Omit the pictures and return every entry exactly as written.

**Stored data**
......

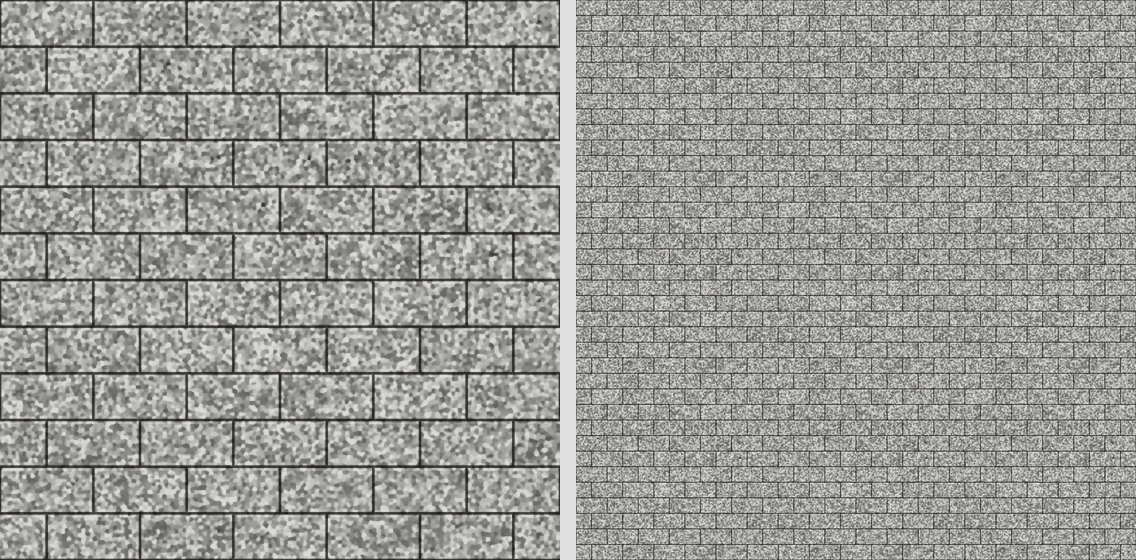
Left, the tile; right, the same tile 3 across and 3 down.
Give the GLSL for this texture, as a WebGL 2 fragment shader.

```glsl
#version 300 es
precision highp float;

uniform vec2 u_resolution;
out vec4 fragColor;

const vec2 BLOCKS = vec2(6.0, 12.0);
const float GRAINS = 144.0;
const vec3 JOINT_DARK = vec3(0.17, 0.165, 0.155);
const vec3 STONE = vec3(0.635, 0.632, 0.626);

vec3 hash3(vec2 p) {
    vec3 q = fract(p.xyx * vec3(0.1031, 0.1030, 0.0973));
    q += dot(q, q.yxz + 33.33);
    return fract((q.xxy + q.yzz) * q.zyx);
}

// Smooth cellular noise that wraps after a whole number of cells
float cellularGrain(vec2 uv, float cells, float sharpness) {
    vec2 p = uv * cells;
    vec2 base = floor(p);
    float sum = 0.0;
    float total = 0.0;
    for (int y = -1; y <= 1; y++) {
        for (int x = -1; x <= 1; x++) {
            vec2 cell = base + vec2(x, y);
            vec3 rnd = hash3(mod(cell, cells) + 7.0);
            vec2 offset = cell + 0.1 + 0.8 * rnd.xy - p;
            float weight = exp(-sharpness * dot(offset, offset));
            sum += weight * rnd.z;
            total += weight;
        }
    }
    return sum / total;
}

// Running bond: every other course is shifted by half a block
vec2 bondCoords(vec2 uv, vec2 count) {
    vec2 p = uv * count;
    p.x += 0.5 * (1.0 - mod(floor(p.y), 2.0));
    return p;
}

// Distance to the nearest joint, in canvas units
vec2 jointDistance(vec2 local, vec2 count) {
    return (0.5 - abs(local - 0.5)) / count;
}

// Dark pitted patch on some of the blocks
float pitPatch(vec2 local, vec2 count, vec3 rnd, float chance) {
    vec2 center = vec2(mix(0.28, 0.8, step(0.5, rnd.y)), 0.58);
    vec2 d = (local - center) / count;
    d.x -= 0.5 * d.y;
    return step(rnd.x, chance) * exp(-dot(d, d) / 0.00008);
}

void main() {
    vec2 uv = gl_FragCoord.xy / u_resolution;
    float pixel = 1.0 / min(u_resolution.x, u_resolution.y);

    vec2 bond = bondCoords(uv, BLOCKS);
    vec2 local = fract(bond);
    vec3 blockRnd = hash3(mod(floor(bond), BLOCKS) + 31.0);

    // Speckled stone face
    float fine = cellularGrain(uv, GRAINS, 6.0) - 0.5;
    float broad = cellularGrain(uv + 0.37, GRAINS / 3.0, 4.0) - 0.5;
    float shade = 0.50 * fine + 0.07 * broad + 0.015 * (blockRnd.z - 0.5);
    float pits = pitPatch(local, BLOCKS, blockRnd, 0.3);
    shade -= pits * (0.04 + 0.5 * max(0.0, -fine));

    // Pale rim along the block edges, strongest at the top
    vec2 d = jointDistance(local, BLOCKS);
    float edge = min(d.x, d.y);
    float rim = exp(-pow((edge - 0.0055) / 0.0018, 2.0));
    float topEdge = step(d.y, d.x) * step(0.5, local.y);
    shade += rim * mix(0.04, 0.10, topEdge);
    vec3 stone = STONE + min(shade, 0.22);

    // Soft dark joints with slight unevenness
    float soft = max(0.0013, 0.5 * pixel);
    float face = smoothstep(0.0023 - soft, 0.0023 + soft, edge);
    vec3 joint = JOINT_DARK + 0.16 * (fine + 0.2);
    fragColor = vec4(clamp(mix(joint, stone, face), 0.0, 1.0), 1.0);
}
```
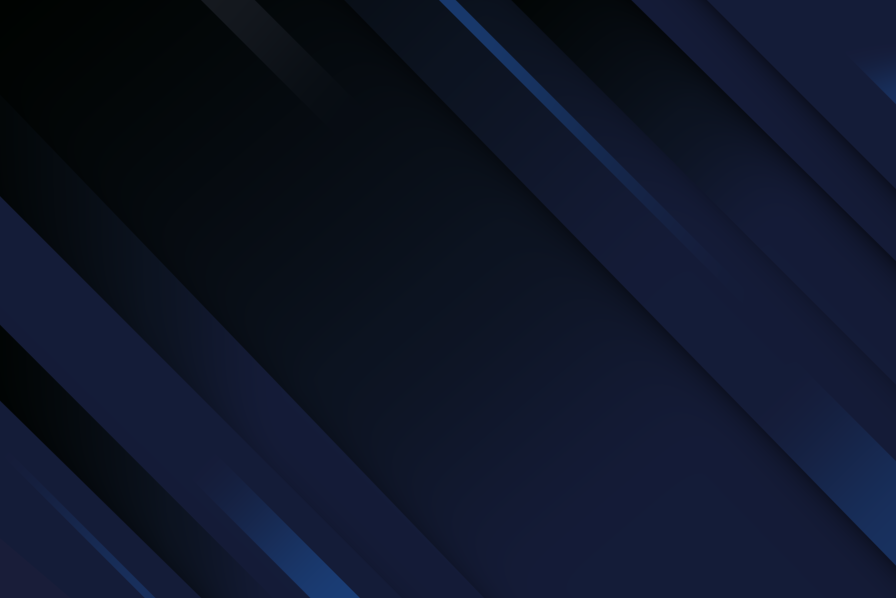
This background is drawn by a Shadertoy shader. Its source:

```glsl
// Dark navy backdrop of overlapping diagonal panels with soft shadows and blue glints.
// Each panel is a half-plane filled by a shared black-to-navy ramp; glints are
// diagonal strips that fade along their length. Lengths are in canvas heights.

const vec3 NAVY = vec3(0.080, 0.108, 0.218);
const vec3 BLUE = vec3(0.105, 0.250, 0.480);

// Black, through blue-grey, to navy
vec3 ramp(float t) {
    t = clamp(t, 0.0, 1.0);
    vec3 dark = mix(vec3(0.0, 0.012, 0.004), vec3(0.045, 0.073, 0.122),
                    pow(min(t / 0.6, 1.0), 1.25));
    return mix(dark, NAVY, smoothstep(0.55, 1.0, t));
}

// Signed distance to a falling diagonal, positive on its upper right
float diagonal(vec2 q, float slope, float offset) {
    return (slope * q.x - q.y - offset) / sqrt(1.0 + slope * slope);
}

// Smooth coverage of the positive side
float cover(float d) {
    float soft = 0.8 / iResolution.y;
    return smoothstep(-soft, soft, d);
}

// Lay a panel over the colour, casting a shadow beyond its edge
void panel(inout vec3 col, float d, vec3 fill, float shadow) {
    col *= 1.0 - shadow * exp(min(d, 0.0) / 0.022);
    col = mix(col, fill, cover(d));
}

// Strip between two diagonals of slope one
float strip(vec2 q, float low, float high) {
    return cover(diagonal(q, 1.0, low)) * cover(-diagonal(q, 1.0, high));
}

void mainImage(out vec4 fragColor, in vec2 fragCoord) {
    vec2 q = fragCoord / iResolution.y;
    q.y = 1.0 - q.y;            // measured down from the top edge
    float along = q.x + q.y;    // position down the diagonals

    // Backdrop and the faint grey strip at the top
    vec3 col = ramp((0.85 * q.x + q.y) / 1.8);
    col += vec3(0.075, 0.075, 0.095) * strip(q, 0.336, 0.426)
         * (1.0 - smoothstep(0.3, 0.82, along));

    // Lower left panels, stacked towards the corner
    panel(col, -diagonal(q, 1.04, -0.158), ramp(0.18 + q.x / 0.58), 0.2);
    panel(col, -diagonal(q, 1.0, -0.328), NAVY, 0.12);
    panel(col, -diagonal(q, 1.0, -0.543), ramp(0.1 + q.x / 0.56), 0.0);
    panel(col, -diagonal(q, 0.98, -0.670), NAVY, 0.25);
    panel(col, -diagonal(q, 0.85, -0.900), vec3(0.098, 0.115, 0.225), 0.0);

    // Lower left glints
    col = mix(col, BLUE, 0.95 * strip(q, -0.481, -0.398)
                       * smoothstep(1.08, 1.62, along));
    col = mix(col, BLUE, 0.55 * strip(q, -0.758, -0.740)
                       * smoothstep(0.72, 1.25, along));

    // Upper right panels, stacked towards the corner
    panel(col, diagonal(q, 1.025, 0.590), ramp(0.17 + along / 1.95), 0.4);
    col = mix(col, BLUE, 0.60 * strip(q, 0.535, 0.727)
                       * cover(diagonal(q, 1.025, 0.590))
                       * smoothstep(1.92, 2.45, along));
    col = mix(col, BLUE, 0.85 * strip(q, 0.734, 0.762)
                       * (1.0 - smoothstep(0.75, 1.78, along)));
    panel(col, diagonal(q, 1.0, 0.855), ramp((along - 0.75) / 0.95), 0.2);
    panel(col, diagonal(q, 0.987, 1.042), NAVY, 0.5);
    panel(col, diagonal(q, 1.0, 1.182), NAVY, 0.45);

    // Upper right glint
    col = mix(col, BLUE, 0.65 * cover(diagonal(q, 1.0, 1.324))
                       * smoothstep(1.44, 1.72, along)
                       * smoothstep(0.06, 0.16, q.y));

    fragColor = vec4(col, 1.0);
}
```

......

**Solution for this problem**
Left, the tile; right, the same tile 3 across and 3 down.
Give the GLSL for this texture, as a WebGL 2 fragment shader.

```glsl
#version 300 es
precision highp float;

uniform vec2 u_resolution;
out vec4 fragColor;

const vec2 BLOCKS = vec2(6.0, 12.0);
const float GRAINS = 144.0;
const vec3 JOINT_DARK = vec3(0.17, 0.165, 0.155);
const vec3 STONE = vec3(0.635, 0.632, 0.626);

vec3 hash3(vec2 p) {
    vec3 q = fract(p.xyx * vec3(0.1031, 0.1030, 0.0973));
    q += dot(q, q.yxz + 33.33);
    return fract((q.xxy + q.yzz) * q.zyx);
}

// Smooth cellular noise that wraps after a whole number of cells
float cellularGrain(vec2 uv, float cells, float sharpness) {
    vec2 p = uv * cells;
    vec2 base = floor(p);
    float sum = 0.0;
    float total = 0.0;
    for (int y = -1; y <= 1; y++) {
        for (int x = -1; x <= 1; x++) {
            vec2 cell = base + vec2(x, y);
            vec3 rnd = hash3(mod(cell, cells) + 7.0);
            vec2 offset = cell + 0.1 + 0.8 * rnd.xy - p;
            float weight = exp(-sharpness * dot(offset, offset));
            sum += weight * rnd.z;
            total += weight;
        }
    }
    return sum / total;
}

// Running bond: every other course is shifted by half a block
vec2 bondCoords(vec2 uv, vec2 count) {
    vec2 p = uv * count;
    p.x += 0.5 * (1.0 - mod(floor(p.y), 2.0));
    return p;
}

// Distance to the nearest joint, in canvas units
vec2 jointDistance(vec2 local, vec2 count) {
    return (0.5 - abs(local - 0.5)) / count;
}

// Dark pitted patch on some of the blocks
float pitPatch(vec2 local, vec2 count, vec3 rnd, float chance) {
    vec2 center = vec2(mix(0.28, 0.8, step(0.5, rnd.y)), 0.58);
    vec2 d = (local - center) / count;
    d.x -= 0.5 * d.y;
    return step(rnd.x, chance) * exp(-dot(d, d) / 0.00008);
}

void main() {
    vec2 uv = gl_FragCoord.xy / u_resolution;
    float pixel = 1.0 / min(u_resolution.x, u_resolution.y);

    vec2 bond = bondCoords(uv, BLOCKS);
    vec2 local = fract(bond);
    vec3 blockRnd = hash3(mod(floor(bond), BLOCKS) + 31.0);

    // Speckled stone face
    float fine = cellularGrain(uv, GRAINS, 6.0) - 0.5;
    float broad = cellularGrain(uv + 0.37, GRAINS / 3.0, 4.0) - 0.5;
    float shade = 0.50 * fine + 0.07 * broad + 0.015 * (blockRnd.z - 0.5);
    float pits = pitPatch(local, BLOCKS, blockRnd, 0.3);
    shade -= pits * (0.04 + 0.5 * max(0.0, -fine));

    // Pale rim along the block edges, strongest at the top
    vec2 d = jointDistance(local, BLOCKS);
    float edge = min(d.x, d.y);
    float rim = exp(-pow((edge - 0.0055) / 0.0018, 2.0));
    float topEdge = step(d.y, d.x) * step(0.5, local.y);
    shade += rim * mix(0.04, 0.10, topEdge);
    vec3 stone = STONE + min(shade, 0.22);

    // Soft dark joints with slight unevenness
    float soft = max(0.0013, 0.5 * pixel);
    float face = smoothstep(0.0023 - soft, 0.0023 + soft, edge);
    vec3 joint = JOINT_DARK + 0.16 * (fine + 0.2);
    fragColor = vec4(clamp(mix(joint, stone, face), 0.0, 1.0), 1.0);
}
```
This background is drawn by a Shadertoy shader. Its source:

```glsl
// Dark navy backdrop of overlapping diagonal panels with soft shadows and blue glints.
// Each panel is a half-plane filled by a shared black-to-navy ramp; glints are
// diagonal strips that fade along their length. Lengths are in canvas heights.

const vec3 NAVY = vec3(0.080, 0.108, 0.218);
const vec3 BLUE = vec3(0.105, 0.250, 0.480);

// Black, through blue-grey, to navy
vec3 ramp(float t) {
    t = clamp(t, 0.0, 1.0);
    vec3 dark = mix(vec3(0.0, 0.012, 0.004), vec3(0.045, 0.073, 0.122),
                    pow(min(t / 0.6, 1.0), 1.25));
    return mix(dark, NAVY, smoothstep(0.55, 1.0, t));
}

// Signed distance to a falling diagonal, positive on its upper right
float diagonal(vec2 q, float slope, float offset) {
    return (slope * q.x - q.y - offset) / sqrt(1.0 + slope * slope);
}

// Smooth coverage of the positive side
float cover(float d) {
    float soft = 0.8 / iResolution.y;
    return smoothstep(-soft, soft, d);
}

// Lay a panel over the colour, casting a shadow beyond its edge
void panel(inout vec3 col, float d, vec3 fill, float shadow) {
    col *= 1.0 - shadow * exp(min(d, 0.0) / 0.022);
    col = mix(col, fill, cover(d));
}

// Strip between two diagonals of slope one
float strip(vec2 q, float low, float high) {
    return cover(diagonal(q, 1.0, low)) * cover(-diagonal(q, 1.0, high));
}

void mainImage(out vec4 fragColor, in vec2 fragCoord) {
    vec2 q = fragCoord / iResolution.y;
    q.y = 1.0 - q.y;            // measured down from the top edge
    float along = q.x + q.y;    // position down the diagonals

    // Backdrop and the faint grey strip at the top
    vec3 col = ramp((0.85 * q.x + q.y) / 1.8);
    col += vec3(0.075, 0.075, 0.095) * strip(q, 0.336, 0.426)
         * (1.0 - smoothstep(0.3, 0.82, along));

    // Lower left panels, stacked towards the corner
    panel(col, -diagonal(q, 1.04, -0.158), ramp(0.18 + q.x / 0.58), 0.2);
    panel(col, -diagonal(q, 1.0, -0.328), NAVY, 0.12);
    panel(col, -diagonal(q, 1.0, -0.543), ramp(0.1 + q.x / 0.56), 0.0);
    panel(col, -diagonal(q, 0.98, -0.670), NAVY, 0.25);
    panel(col, -diagonal(q, 0.85, -0.900), vec3(0.098, 0.115, 0.225), 0.0);

    // Lower left glints
    col = mix(col, BLUE, 0.95 * strip(q, -0.481, -0.398)
                       * smoothstep(1.08, 1.62, along));
    col = mix(col, BLUE, 0.55 * strip(q, -0.758, -0.740)
                       * smoothstep(0.72, 1.25, along));

    // Upper right panels, stacked towards the corner
    panel(col, diagonal(q, 1.025, 0.590), ramp(0.17 + along / 1.95), 0.4);
    col = mix(col, BLUE, 0.60 * strip(q, 0.535, 0.727)
                       * cover(diagonal(q, 1.025, 0.590))
                       * smoothstep(1.92, 2.45, along));
    col = mix(col, BLUE, 0.85 * strip(q, 0.734, 0.762)
                       * (1.0 - smoothstep(0.75, 1.78, along)));
    panel(col, diagonal(q, 1.0, 0.855), ramp((along - 0.75) / 0.95), 0.2);
    panel(col, diagonal(q, 0.987, 1.042), NAVY, 0.5);
    panel(col, diagonal(q, 1.0, 1.182), NAVY, 0.45);

    // Upper right glint
    col = mix(col, BLUE, 0.65 * cover(diagonal(q, 1.0, 1.324))
                       * smoothstep(1.44, 1.72, along)
                       * smoothstep(0.06, 0.16, q.y));

    fragColor = vec4(col, 1.0);
}
```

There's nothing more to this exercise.